“Seventy to 80 percent of the net income being derived is coming from the container business,” said Linda Styrk, managing director of the marine division for the Port of Seattle, who is stepping down this month. “It is also the line of business that has really transformed and continues to transform.”
The Seaport Alliance, however, covers all marine cargo. If the two ports had only aligned their container businesses, it would have left the door open to competition for other marine cargo if some container terminals are repurposed, said Creighton.
What is in and what is out?
The idea is for an even split between what goes into the alliance so each port receives 50 percent of the revenues and profits. The valuation was a stumbling block for the commissioners, though.
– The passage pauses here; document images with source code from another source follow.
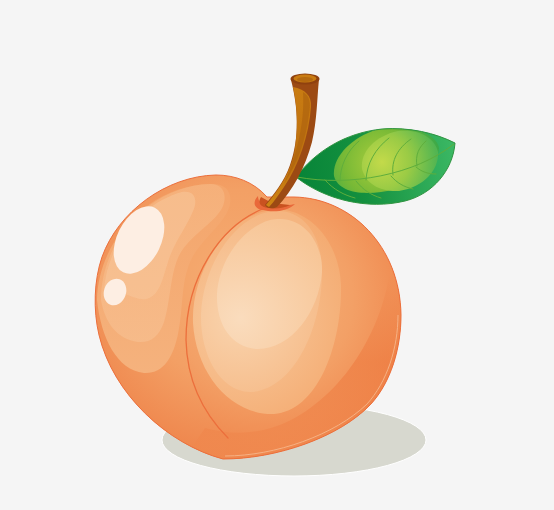
<!DOCTYPE html>
<html lang="en">
<head>
<meta charset="utf-8">
<title>Peach</title>
<style>
:root {
  --paper: #f5f5f5;
  --shadow: #d7d8cf;
  --peach-line: #ec6f3c;
  --peach-deep: #ee7f45;
  --peach-mid: #f4a76c;
  --peach-pale: #f9d9b8;
  --gloss: #fdeee3;
  --bark-dark: #9c4a13;
  --bark-light: #c97c12;
  --leaf-dark: #0c8a3c;
  --leaf-vein: #5fae3c;
}
html, body { margin: 0; background: var(--paper); overflow: hidden; }
svg { display: block; width: 554px; height: 510px; }
.ground-shadow { fill: var(--shadow); stroke: #fff; stroke-width: 1; }
.crease { fill: none; stroke: var(--peach-line); stroke-width: 1.3; stroke-linecap: round; }
.gloss { fill: var(--gloss); }
.veins { fill: none; stroke: var(--leaf-vein); stroke-width: 1; stroke-linecap: round; }
</style>
</head>
<body>
<svg viewBox="0 0 554 510" role="img" aria-label="A peach with a stem and one green leaf">
  <defs>
    <radialGradient id="body-fill" gradientUnits="userSpaceOnUse" cx="235" cy="285" r="190">
      <stop offset="0" stop-color="#f5ac72"/>
      <stop offset=".5" stop-color="#f3a065"/>
      <stop offset="1" stop-color="#ee8047"/>
    </radialGradient>
    <radialGradient id="lobe-fill" gradientUnits="userSpaceOnUse" cx="262" cy="300" r="165">
      <stop offset="0" stop-color="#f6b47c"/>
      <stop offset=".55" stop-color="#f3a066"/>
      <stop offset="1" stop-color="#ef8349"/>
    </radialGradient>
    <radialGradient id="outer-glow" gradientUnits="userSpaceOnUse" cx="240" cy="320" r="125">
      <stop offset="0" stop-color="#f8cb9f"/>
      <stop offset="1" stop-color="#f4aa70"/>
    </radialGradient>
    <radialGradient id="middle-glow" gradientUnits="userSpaceOnUse" cx="240" cy="318" r="112">
      <stop offset="0" stop-color="#f9d4ae"/>
      <stop offset="1" stop-color="#f5b580"/>
    </radialGradient>
    <radialGradient id="inner-glow" gradientUnits="userSpaceOnUse" cx="240" cy="318" r="105">
      <stop offset="0" stop-color="#fadcbd"/>
      <stop offset="1" stop-color="#f7c596"/>
    </radialGradient>
    <linearGradient id="left-band" x1="0" y1="0" x2="0" y2="1">
      <stop offset="0" stop-color="#f4a56b"/>
      <stop offset="1" stop-color="#f5b27d"/>
    </linearGradient>
    <linearGradient id="left-band-inner" x1="0" y1="0" x2="0" y2="1">
      <stop offset="0" stop-color="#f6b580"/>
      <stop offset="1" stop-color="#f7bf90"/>
    </linearGradient>
    <linearGradient id="edge-shade" x1="0" y1="0" x2="0" y2="1">
      <stop offset="0" stop-color="#f1945a"/>
      <stop offset=".5" stop-color="#ee7d42"/>
      <stop offset="1" stop-color="#f08a50"/>
    </linearGradient>
    <linearGradient id="bark" x1="0" y1="0" x2="0" y2="1">
      <stop offset="0" stop-color="#c97c12"/>
      <stop offset=".6" stop-color="#bd700f"/>
      <stop offset="1" stop-color="#cf8514"/>
    </linearGradient>
    <linearGradient id="leaf-fill" gradientUnits="userSpaceOnUse" x1="296" y1="175" x2="455" y2="150">
      <stop offset="0" stop-color="#078438"/>
      <stop offset=".4" stop-color="#14903f"/>
      <stop offset="1" stop-color="#3bb864"/>
    </linearGradient>
    <radialGradient id="leaf-mid-glow" gradientUnits="userSpaceOnUse" cx="378" cy="162" r="64">
      <stop offset="0" stop-color="#a9cd3c"/>
      <stop offset=".55" stop-color="#77b936"/>
      <stop offset="1" stop-color="#38a849"/>
    </radialGradient>
    <radialGradient id="leaf-inner-glow" gradientUnits="userSpaceOnUse" cx="382" cy="162" r="55">
      <stop offset="0" stop-color="#c3da4a"/>
      <stop offset=".5" stop-color="#9acb45"/>
      <stop offset="1" stop-color="#52b552"/>
    </radialGradient>
    <path id="peach-outline" d="M267 197C254 182 235 175 216 175C166 176 118 212 102 257C94 280 93 310 99 335C113 394 167 444 223 459C277 459 340 437 371 404C391 382 401 348 401 315C400 246 351 198 294 197Z"/>
    <path id="leaf-outline" d="M296 177C316 151 345 133 382 129C410 127 435 133 455 143C453 170 433 194 405 201C368 210 325 200 296 177Z"/>
    <clipPath id="peach-clip"><use href="#peach-outline"/></clipPath>
    <clipPath id="leaf-clip"><use href="#leaf-outline"/></clipPath>
  </defs>

  <rect width="554" height="510" fill="var(--paper)"/>
  <ellipse class="ground-shadow" cx="294" cy="440" rx="132" ry="36"/>

  <g id="peach">
    <use href="#peach-outline" fill="url(#body-fill)"/>
    <g clip-path="url(#peach-clip)">
      <path id="left-sheen" fill="url(#left-band)" d="M97 300C98 240 150 184 212 184C226 184 232 192 230 204C227 221 205 236 193 256C180 280 184 306 178 334C173 358 163 374 144 373C117 370 101 338 97 300Z"/>
      <path fill="url(#left-band-inner)" opacity=".7" d="M101 300C101 240 150 186 210 184C224 184 227 195 223 206C216 222 194 232 181 252C170 270 171 300 164 322C159 337 150 343 138 342C117 339 105 323 101 300Z"/>
      <path fill="#f8c69b" opacity=".55" d="M104 290C108 240 145 202 182 192C195 190 198 200 193 211C187 226 177 238 170 256C163 275 161 296 146 299C132 301 118 286 104 290Z"/>
      <path id="right-lobe" fill="url(#lobe-fill)" d="M265 208C220 224 186 280 186 340C186 382 203 416 228 439L223 462L410 450V190H290Z"/>
      <path id="right-edge" fill="url(#edge-shade)" d="M391 262C385 325 347 391 291 420C263 434 235 436 205 428L190 450L223 462L345 440L410 380V262Z" opacity=".65"/>
      <path fill="url(#outer-glow)" d="M266 211C303 202 339 237 341 285C342 347 317 411 274 414C230 415 196 373 193 323C191 272 226 219 266 211Z"/>
      <path fill="url(#middle-glow)" d="M268 212C300 205 323 232 322 274C321 333 291 391 250 392C218 391 200 352 201 314C203 267 232 220 268 212Z"/>
      <path fill="url(#inner-glow)" d="M277 219C305 217 323 244 322 272C319 312 291 349 258 349C231 348 216 324 217 294C219 257 248 221 277 219Z"/>
    </g>
    <path class="crease" d="M265 208C220 225 186 278 186 340C187 380 202 412 228 438"/>
    <use href="#peach-outline" fill="none" stroke="var(--peach-line)" stroke-width="1"/>
    <path fill="none" stroke="#f6b184" stroke-width="1" d="M225 456C275 456 335 435 367 404C387 382 398 348 398 315"/>
    <path id="stem-hollow" fill="#e9693a" d="M258 196C252 202 254 209 263 210C274 213 288 211 295 204C286 206 278 206 271 205C262 205 258 202 258 196Z"/>
    <path fill="#c95220" d="M261 197C257 203 261 207 268 208C276 209 285 208 290 205L272 203Z"/>
    <ellipse class="gloss" cx="139" cy="240" rx="22" ry="36" transform="rotate(26 139 240)"/>
    <ellipse class="gloss" cx="115" cy="292" rx="11" ry="13.5" transform="rotate(20 115 292)"/>
  </g>

  <g id="leaf">
    <use href="#leaf-outline" fill="url(#leaf-fill)"/>
    <g clip-path="url(#leaf-clip)">
      <path fill="url(#leaf-mid-glow)" d="M378 129C350 138 332 158 334 176C338 191 358 195 381 192C414 187 438 168 439 148C436 132 407 124 378 129Z"/>
      <path fill="url(#leaf-inner-glow)" d="M398 131C375 136 360 152 362 169C366 184 380 192 399 191C424 187 439 170 438 152C434 136 417 129 398 131Z"/>
    </g>
    <g class="veins">
      <path d="M297 177C350 187 415 175 454 144"/>
      <path d="M340 181C340 166 347 151 359 141M366 180C367 163 375 149 389 138M393 175C391 160 398 148 411 139M417 166C415 155 419 147 426 141"/>
      <path d="M325 180C334 190 344 195 355 198M356 181C363 190 371 195 381 198M391 176C397 183 404 187 413 189M416 167C422 172 428 174 436 174"/>
    </g>
    <use href="#leaf-outline" fill="none" stroke="#2f9440" stroke-width="1"/>
  </g>

  <g id="stem">
    <path fill="var(--bark-dark)" d="M291 80C298 107 300 137 290 165C284 182 274 194 265 205C267 209 273 209 277 207C293 190 305 168 312 142C317 121 317 99 319 79Z"/>
    <path fill="url(#bark)" d="M293 87C305 89 312 96 311 107C309 135 299 165 284 187C279 194 274 202 269 207L266 205C279 190 290 172 294 154C298 132 298 109 293 87Z"/>
    <path fill="#b0640f" opacity=".7" d="M303 92C310 96 311 103 309 114C306 140 297 164 284 184C296 157 305 124 303 92Z"/>
    <ellipse cx="305" cy="79" rx="14.5" ry="5.5" fill="#8f410f"/>
    <ellipse cx="305" cy="78.5" rx="11.5" ry="4" fill="var(--bark-light)"/>
    <ellipse cx="305" cy="79.5" rx="8" ry="2.5" fill="#b56a10"/>
  </g>
</svg>
</body>
</html>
Currently, the valuation of the assets put into the alliance is $316.3 million for Tacoma and $329.6 million for Seattle, which makes the split 51 percent for Seattle and 49 percent for Tacoma. A breakout of asset valuations has not been released.
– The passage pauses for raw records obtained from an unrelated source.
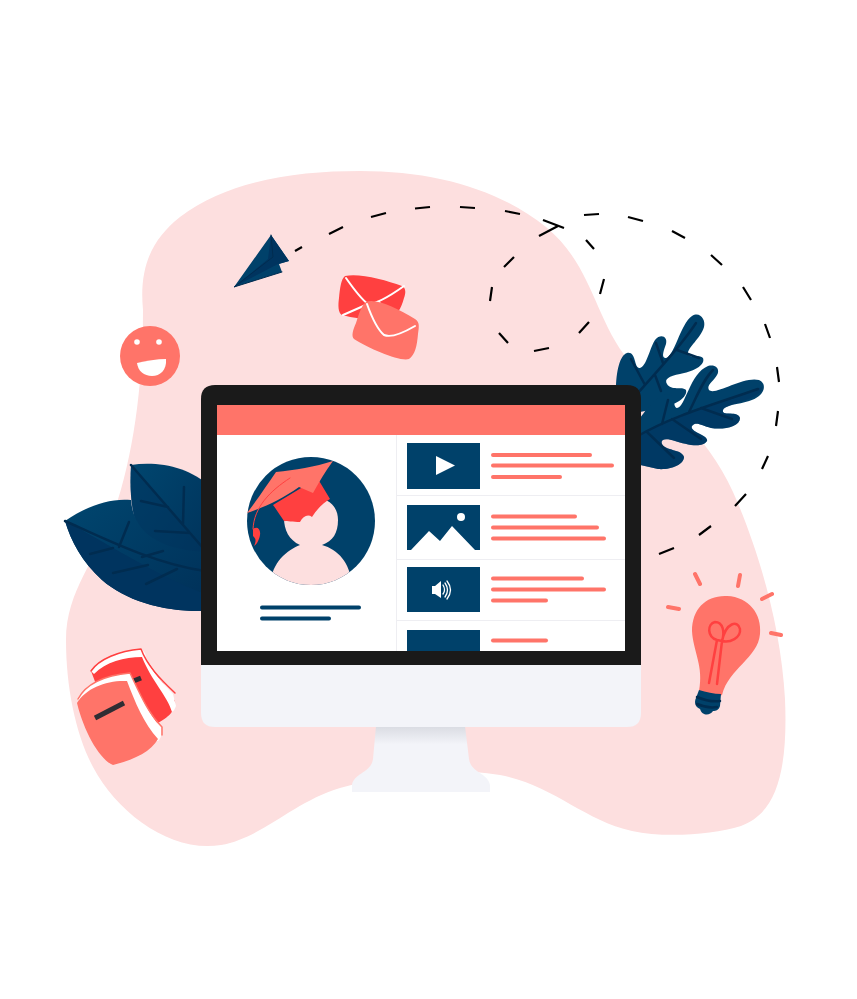
<!DOCTYPE html>
<html lang="en">
<head>
<meta charset="utf-8">
<title>Online learning illustration</title>
<style>
:root{--blush:#fddfdf;--coral:#ff7469;--red:#ff4040;--navy:#00416a;--deep:#00345f;--vein:#002c50;--black:#1a1a1a;--shell:#f3f4f9;--rule:#eeeef2;--white:#fff}
html,body{margin:0;background:var(--white);overflow:hidden}
svg{display:block;width:857px;height:999px}
.blush{fill:var(--blush)}.coral{fill:var(--coral)}.red{fill:var(--red)}.navy{fill:var(--navy)}.deep{fill:var(--deep)}.black{fill:var(--black)}.shell{fill:var(--shell)}.white{fill:var(--white)}
.line{fill:none;stroke-linecap:round;stroke-linejoin:round}
.text-line{stroke:var(--coral);stroke-width:4}
.name-line{stroke:var(--navy);stroke-width:4}
.vein{stroke:var(--vein);stroke-width:2.5}
.fold{stroke:var(--white);stroke-width:2}
.ray{stroke:var(--coral);stroke-width:4}
.filament{stroke:var(--red);stroke-width:2.5}
.rule{stroke:var(--rule);stroke-width:1}
.trail{fill:none;stroke:#000;stroke-width:2.2}
</style>
</head>
<body>
<svg viewBox="0 0 857 999" role="img" aria-label="Desktop computer showing an online course, surrounded by learning icons">
<defs>
<linearGradient id="stand-shade" x1="0" y1="0" x2="0" y2="1"><stop offset="0" stop-color="#d9dbe2"/><stop offset=".28" stop-color="#f3f4f9"/></linearGradient>
<linearGradient id="leaf-tone" x1="0" y1="0" x2="1" y2="1"><stop offset="0" stop-color="#00466f"/><stop offset="1" stop-color="#003058"/></linearGradient>
<clipPath id="avatar-clip"><circle cx="311" cy="521" r="64"/></clipPath>
<clipPath id="screen-clip"><rect x="217" y="405" width="408" height="246"/></clipPath>
</defs>

<path id="backdrop" class="blush" d="M143 310C139 268 151 240 180 217C228 181 294 171 360 171C436 171 500 190 546 227C593 266 594 318 629 361C660 400 706 432 733 492C757 546 781 624 785 699C788 770 777 813 741 826C712 835 664 838 632 831C583 820 553 785 500 775C440 765 385 775 340 788C293 802 262 838 221 845C171 853 118 814 93 767C76 735 66 688 66 640C66 590 97 560 114 512C132 460 143 390 143 310Z"/>

<g id="flight-trail" class="trail">
<path d="M295 251L302 247M329 234L343 227M371 217L386 213M415 208.500L430 207M460 207L475 208M505 211L520 214M543 220L564 228"/>
<path d="M586 240L594 249M604 279L600 294M589 322L579 333M549 348L534 351M508 343L499 333M490 301L492 287M504 267L514 257M539 236L558 226"/>
<path d="M584 215L599 214M628 217L643 221M672 231L685 238M711 255L722 265M743 287L751 300M765 324L770 338M777 367L779 382M778 411L776 426M768 456L762 469M746 494L735 506M711 526L699 535M674 548L659 554"/>
</g>

<g id="paper-plane">
<path class="navy" d="M271 235L289 261L279 264L282 272L234 287Z"/>
<path class="deep" d="M271 235L289 261L278 264L234 287L268 259Z"/>
<path class="line" stroke="#002c50" stroke-width="1" d="M271 235L273 257L234 287L282 272"/>
</g>

<g id="envelopes">
<path class="red" d="M345 276C360 273 385 280 402 286C406 288 406 293 404 298C401 309 397 316 388 319C371 320 356 319 342 315C338 313 338 305 339 298C340 288 341 279 345 276Z"/>
<path class="line fold" d="M346 278C353 288 361 299 368 304C375 304 390 296 404 286M368 304L343 315M379 302L388 316"/>
<path class="coral" d="M366 302C376 298 397 308 415 319C420 322 419 327 418 334C417 346 415 355 409 359C400 362 370 349 354 339C351 336 353 330 356 323C359 314 361 306 366 302Z"/>
<path class="line fold" d="M367 304C372 318 377 329 384 335C391 338 403 333 415 326"/>
</g>

<g id="smiley">
<circle class="coral" cx="150" cy="356" r="30"/>
<circle class="white" cx="137" cy="342" r="2.800"/><circle class="white" cx="159" cy="342" r="2.800"/>
<path class="white" d="M137 363C146 361 157 359 166 359C167 370 160 376 152 376C144 376 138 371 137 363Z"/>
</g>

<g id="left-leaves">
<path fill="url(#leaf-tone)" d="M131 465C158 461 190 467 210 487V585C175 575 145 553 136 524C130 503 130 484 131 465Z"/>
<path class="deep" opacity=".5" d="M131 465L210 557V585C175 575 145 553 136 524C130 503 130 484 131 465Z"/>
<path class="line vein" d="M131 465L210 556M183 524L184 487M168 507L141 501M190 533L155 531"/>
<path fill="url(#leaf-tone)" d="M65 521C87 506 109 498 131 500C133 526 150 549 205 552V611C164 612 126 601 102 580C82 562 71 541 65 521Z"/>
<path class="deep" d="M65 521C102 540 155 575 205 594V611C164 612 126 601 102 580C82 562 71 541 65 521Z"/>
<path class="line vein" d="M65 521C105 539 155 564 205 571M119 547L129 522M113 548L90 554M142 557L163 551M148 565L113 573M177 569L146 584"/>
</g>

<g id="right-leaves">
<path class="navy" d="M616 390C616 371 620 355 627 353C636 351 634 367 639 368C646 369 650 347 655 340C661 333 668 337 666 344C664 350 661 357 665 358C674 359 680 324 692 316C700 311 706 320 704 327C701 338 687 348 688 354C690 359 698 354 703 358C706 366 691 372 680 374C669 376 664 379 667 384C671 391 682 386 686 390C688 397 675 405 665 407L640 412L628 408Z"/>
<path class="line vein" d="M632 400C650 378 677 352 696 323M663 363L656 343M677 350L699 358M645 385L631 359M655 375L661 391"/>
<path class="navy" d="M636 424C646 409 657 395 667 394C677 394 672 407 677 408C685 408 690 373 708 366C717 364 720 370 717 375C714 381 706 385 709 390C715 396 743 376 759 380C766 383 765 391 759 396C748 405 726 403 723 410C721 417 738 410 740 418C740 427 723 430 711 428C702 426 696 421 692 426C689 432 709 435 707 441C702 449 685 444 675 441C666 438 660 439 662 444C665 451 682 449 684 457C684 465 670 470 658 469L636 464Z"/>
<path class="deep" opacity=".55" d="M636 437C675 416 713 406 762 387C763 400 726 403 723 410C721 417 738 410 740 418C740 427 723 430 711 428C702 426 696 421 692 426C689 432 709 435 707 441C702 449 685 444 675 441C666 438 660 439 662 444C665 451 682 449 684 457C684 465 670 470 658 469L636 464Z"/>
<path class="line vein" d="M636 437C672 416 712 405 758 389M689 412C697 396 703 380 713 370M701 408L732 419M662 424L668 400M672 419L701 439M647 432L674 458"/>
</g>

<g id="books">
<g id="back-book">
<path class="red" d="M91 671C98 659 119 651 141 649C148 665 161 678 175 701C176 712 166 719 154 725L111 724Z"/>
<path class="white" d="M91 671C98 659 119 651 141 649L145 653C147 666 160 680 173 694L176 706C175 708 174 711 172 712C168 697 151 680 142 657C124 657 106 662 94 674Z"/>
<path class="line" stroke="#ff4040" stroke-width="1.500" d="M91 671C99 659 119 651 141 649C147 665 159 678 175 693"/>
<path d="M126 684L141 678" stroke="#302d33" stroke-width="5"/>
</g>
<path class="white" d="M78 699C88 681 110 675 130 673C140 692 147 713 161 727C162 734 161 739 158 741L106 740Z"/>
<path class="coral" d="M77 703C86 688 107 680 127 681C135 702 144 724 158 739C151 752 133 760 113 765C100 760 84 732 77 703Z"/>
<path class="line" stroke="#ff7469" stroke-width="1.500" d="M78 699C87 682 109 675 130 673C140 694 148 713 162 727V735"/>
<path d="M95 718L124 703" stroke="#302d33" stroke-width="5"/>
</g>

<g id="light-bulb">
<path class="coral" d="M699 691C704 666 693 651 692 631C692 609 706 595 727 596C749 597 762 614 760 634C758 658 729 668 722 695C715 698 705 696 699 691Z"/>
<path class="line filament" d="M709 683L717 640C707 637 707 624 715 622C723 622 725 632 722 641C730 643 741 638 740 629C738 620 726 622 722 641L717 684M717 640L722 641"/>
<path class="navy" d="M699 690C706 692 714 694 721 694L720 706C719 710 716 711 713 711C710 716 702 716 700 709C695 707 694 702 696 698Z"/>
<path class="line vein" d="M697 697C704 700 713 702 720 701M697 704C704 707 711 708 717 707"/>
<path class="line ray" d="M695 574L700 584M740 575L738 586M772 594L762 599M668 607L679 609M771 633L781 635"/>
</g>

<g id="computer">
<path id="stand" fill="url(#stand-shade)" d="M376 726H465L469 759C471 773 488 773 490 785V792H352V785C354 773 371 773 373 759Z"/>
<path id="chin" class="shell" d="M201 664H641V713Q641 727 627 727H215Q201 727 201 713Z"/>
<path id="bezel" class="black" d="M201 665V399Q201 385 215 385H627Q641 385 641 399V665Z"/>
<rect id="screen" class="white" x="217" y="405" width="408" height="246"/>
<g clip-path="url(#screen-clip)">
<rect id="header-bar" class="coral" x="217" y="405" width="408" height="30"/>
<path class="rule" d="M396.500 435V651M397 495.500H625M397 559.500H625M397 620.500H625"/>
<g id="profile">
<circle class="navy" cx="311" cy="521" r="64"/>
<g clip-path="url(#avatar-clip)">
<path class="blush" d="M270 590C270 563 286 551 300 545C289 540 284 530 284 518C284 506 294 497 311 497C328 497 338 506 338 520C338 533 333 541 322 545C339 550 352 564 352 590Z"/>
</g>
<path class="red" d="M273 505L311 482L318 479L330 499C324 502 317 509 312 517C308 514 303 516 300 522C293 522 287 521 284 521C280 515 276 509 273 505Z"/>
<path class="coral" d="M247 513C257 500 267 485 276 472C295 470 315 467 333 461C325 472 319 482 313 493L299 487C282 499 265 507 247 513Z"/>
<path class="line" stroke="#ff4040" stroke-width="1" d="M290 478C270 491 254 507 253 529"/>
<path class="red" d="M253 529C257 526 261 529 260 535C259 541 256 545 254 546C257 540 255 538 253 536Z"/>
<path class="line name-line" d="M262 607.500H359M262 618.500H329"/>
</g>
<g id="course-list">
<g id="video-lesson">
<rect class="navy" x="407" y="443" width="73" height="46"/>
<polygon class="white" points="436,456 455,465.500 436,475"/>
<path class="line text-line" d="M493 455H590M493 465.500H612M493 477H560"/>
</g>
<g id="picture-lesson">
<rect class="navy" x="407" y="505" width="73" height="45"/>
<circle class="white" cx="461" cy="517" r="4"/>
<path class="white" d="M411 550L429 531L440 541L452 526L475 550Z"/>
<path class="line text-line" d="M493 516.500H575M493 527.500H597M493 538.500H604"/>
</g>
<g id="audio-lesson">
<rect class="navy" x="407" y="567" width="73" height="45"/>
<path class="white" d="M432 586H435L441 581V598L435 594H432Z"/>
<path class="line" stroke="#fff" stroke-width="1.300" d="M443 585Q446 590 443 594M445 583Q450 590 445 597M447 581Q454 590 447 599"/>
<path class="line text-line" d="M493 578.500H582M493 589.500H604M493 600.500H546"/>
</g>
<g id="next-lesson">
<rect class="navy" x="407" y="630" width="73" height="22"/>
<path class="line text-line" d="M493 640.500H546"/>
</g>
</g>
</g>
</g>
</svg>
</body>
</html>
Port of Seattle Deputy Chief Executive Officer Kurt Beckett, who will be the alliance’s deputy CEO of operations, has said the intent is still a 50/50 split. He said the numbers will not be locked in until the end of the year, and will be revisited in 2017.
Included are all container terminals and associated industrial properties, as well as log, auto and break-bulk facilities.
Kept out of the alliance are both ports’ grain terminals, Seattle’s aviation division, marinas, Fishermen’s Terminal and cruise terminals, as well as some real estate that does not support the maritime cargo.
In Tacoma, the assets outside the alliance are industrial real-estate facilities, including the proposed locations of Northwest Innovation Works, a facility to convert natural gas to methanol, and Puget Sound Energy’s planned Liquefied Natural Gas facility site.
What are other West Coast ports doing?
Southern California and British Columbia are investing hundreds of millions of dollars to upgrade terminals and surrounding infrastructure to get big-ship ready. Prince Rupert, for example, has plans to spend $158 million to increase container capacity to 1.3 million TEUs a year to enhance the Canadian gateway’s growing role in North American trans-Pacific trade.
The Port of Long Beach, Calif., has $3 billion worth of bridge-replacement, terminal-modernization and rail projects on the books for the next decade.
While Seattle and Tacoma have naturally deep waterways that can accommodate megaships with little or no dredging, they will not be able to handle multiple ships of that size without upgraded terminals and surrounding infrastructure.
What does this mean for taxpayers?
Dan Thomas, chief financial officer for the Port of Seattle, said King County’s property-tax levy is not being used for seaport investments. In 2009, the commissioners voted to stop using levy funds for seaport purposes because container revenue was strong.
The tax levy is mainly used to support the Fishermen’s Terminal, which is not self-sustaining, and for environmental remediation and paying back bond debt.
The Port also agreed to fund up to $300 million for the Highway 99 tunnel project with levy funds.
Thomas said the levy could potentially support investments in the Seaport Alliance, but because the two ports would split the cost of any improvements at the terminals, “you would hope there is less need for capital investment in general.”
“But that still remains to be seen,” he said.
Levy funds are probably “the last thing we would look at for funding the alliance,” Thomas said. “We would hope to fund it with cash and revenue bonds and those kinds of sources.”
How will it be run?
In terms of governance, the Seaport Alliance will be similar to Pike Place Market and the Seattle Art Museum, which are public-development authorities.
Gov. Jay Inslee signed a bill giving the ports that ability in April. The tax-exempt port-development authority will make the alliance a separate entity from the ports for contracting, auditing and reporting purposes. It will be governed by the 10 members of the two port commissions.
Port of Tacoma CEO John Wolfe will serve as the CEO of the Seaport Alliance and remain in his current position. By the end of five years, the Port of Tacoma is expected to make the port CEO a separate position.